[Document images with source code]
------

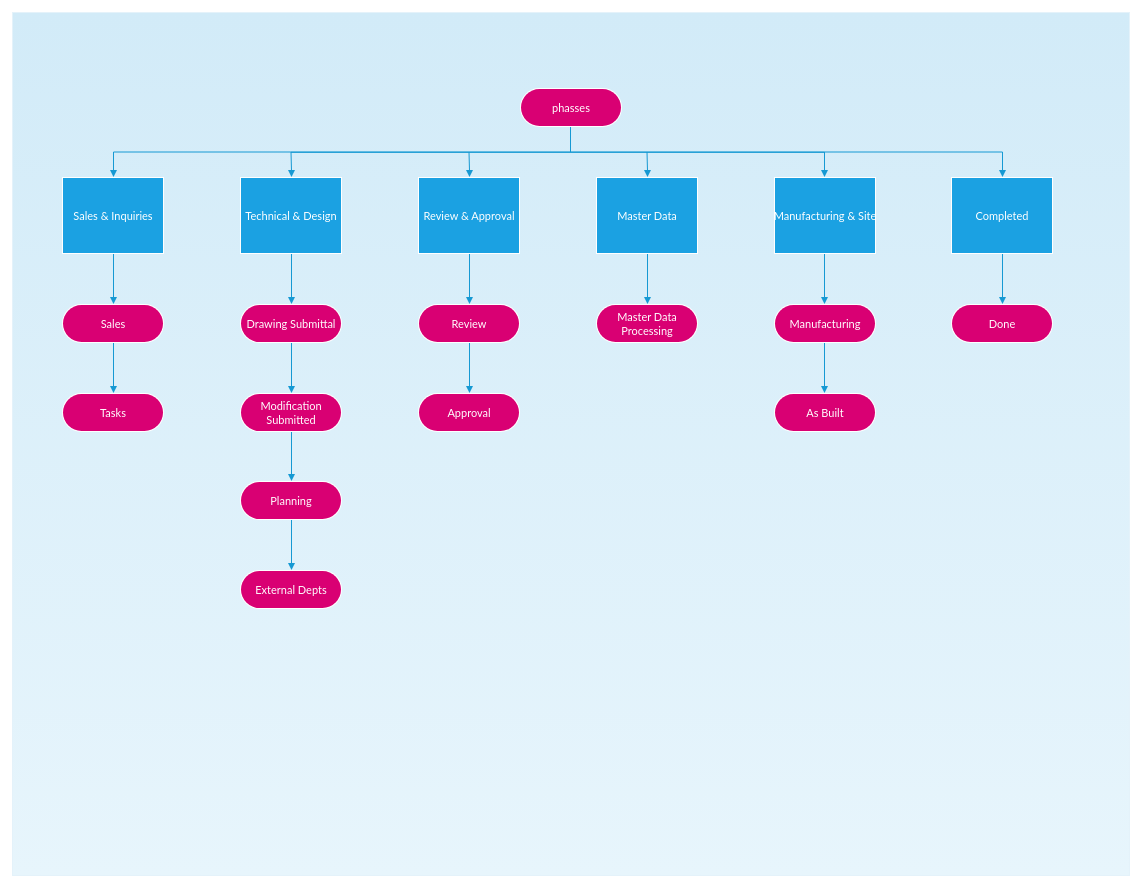
<!DOCTYPE html>
<html lang="en">
<head>
<meta charset="utf-8">
<title>Phases flowchart</title>
<style>
:root {
  --step: #d90073;
  --phase: #1ba1e2;
  --line: #1699d3;
  --edge: #ffffff;
  --sky-top: #d2ebf8;
  --sky-bottom: #e7f5fc;
}
* { box-sizing: border-box; margin: 0; }
html, body { width: 1141px; height: 887px; overflow: hidden; background: #fff; }
.chart {
  position: relative;
  width: 1141px;
  height: 887px;
  font: 11px/14px Lato, "Open Sans", sans-serif;
  color: #fff;
}
.backdrop {
  position: absolute;
  left: 12px; top: 12px;
  width: 1118px; height: 864px;
  border: 1px solid #e4f2fa;
  background: linear-gradient(var(--sky-top), var(--sky-bottom));
}
.connectors { position: absolute; left: 0; top: 0; }
.connectors .wire { fill: none; stroke: var(--line); stroke-width: 1; }
.connectors .tip { fill: var(--line); }
.node {
  position: absolute;
  left: var(--x); top: var(--y);
  width: 100px;
  display: flex;
  align-items: center;
  justify-content: center;
  text-align: center;
  white-space: nowrap;
  box-shadow: 0 0 0 1px var(--edge);
}
.phase { --y: 178px; height: 75px; background: var(--phase); }
.step { height: 37px; border-radius: 19px; background: var(--step); }
.root { --x: 521px; --y: 89px; }
.sales { --x: 63px; }
.technical { --x: 241px; }
.review { --x: 419px; }
.master { --x: 597px; }
.manufacturing { --x: 775px; }
.completed { --x: 952px; }
.row-1 { --y: 305px; }
.row-2 { --y: 394px; }
.row-3 { --y: 482px; }
.row-4 { --y: 571px; }
</style>
</head>
<body>
<main class="chart">
  <div class="backdrop"></div>

  <svg class="connectors" width="1141" height="887" viewBox="0 0 1141 887" aria-hidden="true">
    <defs>
      <path id="tip" class="tip" d="M-3.5 -7H3.5L0 0Z"/>
    </defs>
    <g class="wire">
      <path d="M570.5 126V152"/>
      <path d="M113.5 171V152H1002.5V171"/>
      <path d="M291.5 171L291 152M469.5 171L469 152M647.5 171L647 152M824.5 171V152"/>
      <path d="M291 152.3H824.5"/>
      <path d="M113.5 253V298M291.5 253V298M469.5 253V298M647.5 253V298M824.5 253V298M1002.5 253V298"/>
      <path d="M113.5 342V387M291.5 342V387M469.5 342V387M824.5 342V387"/>
      <path d="M291.5 431V475M291.5 519V564"/>
    </g>
    <g>
      <use href="#tip" x="113.5" y="177"/>
      <use href="#tip" x="291.5" y="177"/>
      <use href="#tip" x="469.5" y="177"/>
      <use href="#tip" x="647.5" y="177"/>
      <use href="#tip" x="824.5" y="177"/>
      <use href="#tip" x="1002.5" y="177"/>
      <use href="#tip" x="113.5" y="304"/>
      <use href="#tip" x="291.5" y="304"/>
      <use href="#tip" x="469.5" y="304"/>
      <use href="#tip" x="647.5" y="304"/>
      <use href="#tip" x="824.5" y="304"/>
      <use href="#tip" x="1002.5" y="304"/>
      <use href="#tip" x="113.5" y="393"/>
      <use href="#tip" x="291.5" y="393"/>
      <use href="#tip" x="469.5" y="393"/>
      <use href="#tip" x="824.5" y="393"/>
      <use href="#tip" x="291.5" y="481"/>
      <use href="#tip" x="291.5" y="570"/>
    </g>
  </svg>

  <div class="node step root">phasses</div>

  <div class="node phase sales">Sales &amp; Inquiries</div>
  <div class="node step sales row-1">Sales</div>
  <div class="node step sales row-2">Tasks</div>

  <div class="node phase technical">Technical &amp; Design</div>
  <div class="node step technical row-1">Drawing Submittal</div>
  <div class="node step technical row-2">Modification<br>Submitted</div>
  <div class="node step technical row-3">Planning</div>
  <div class="node step technical row-4">External Depts</div>

  <div class="node phase review">Review &amp; Approval</div>
  <div class="node step review row-1">Review</div>
  <div class="node step review row-2">Approval</div>

  <div class="node phase master">Master Data</div>
  <div class="node step master row-1">Master Data<br>Processing</div>

  <div class="node phase manufacturing">Manufacturing &amp; Site</div>
  <div class="node step manufacturing row-1">Manufacturing</div>
  <div class="node step manufacturing row-2">As Built</div>

  <div class="node phase completed">Completed</div>
  <div class="node step completed row-1">Done</div>
</main>
</body>
</html>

------

Gather all lines from the records above in which "edge" appears.

  --edge: #ffffff;
  box-shadow: 0 0 0 1px var(--edge);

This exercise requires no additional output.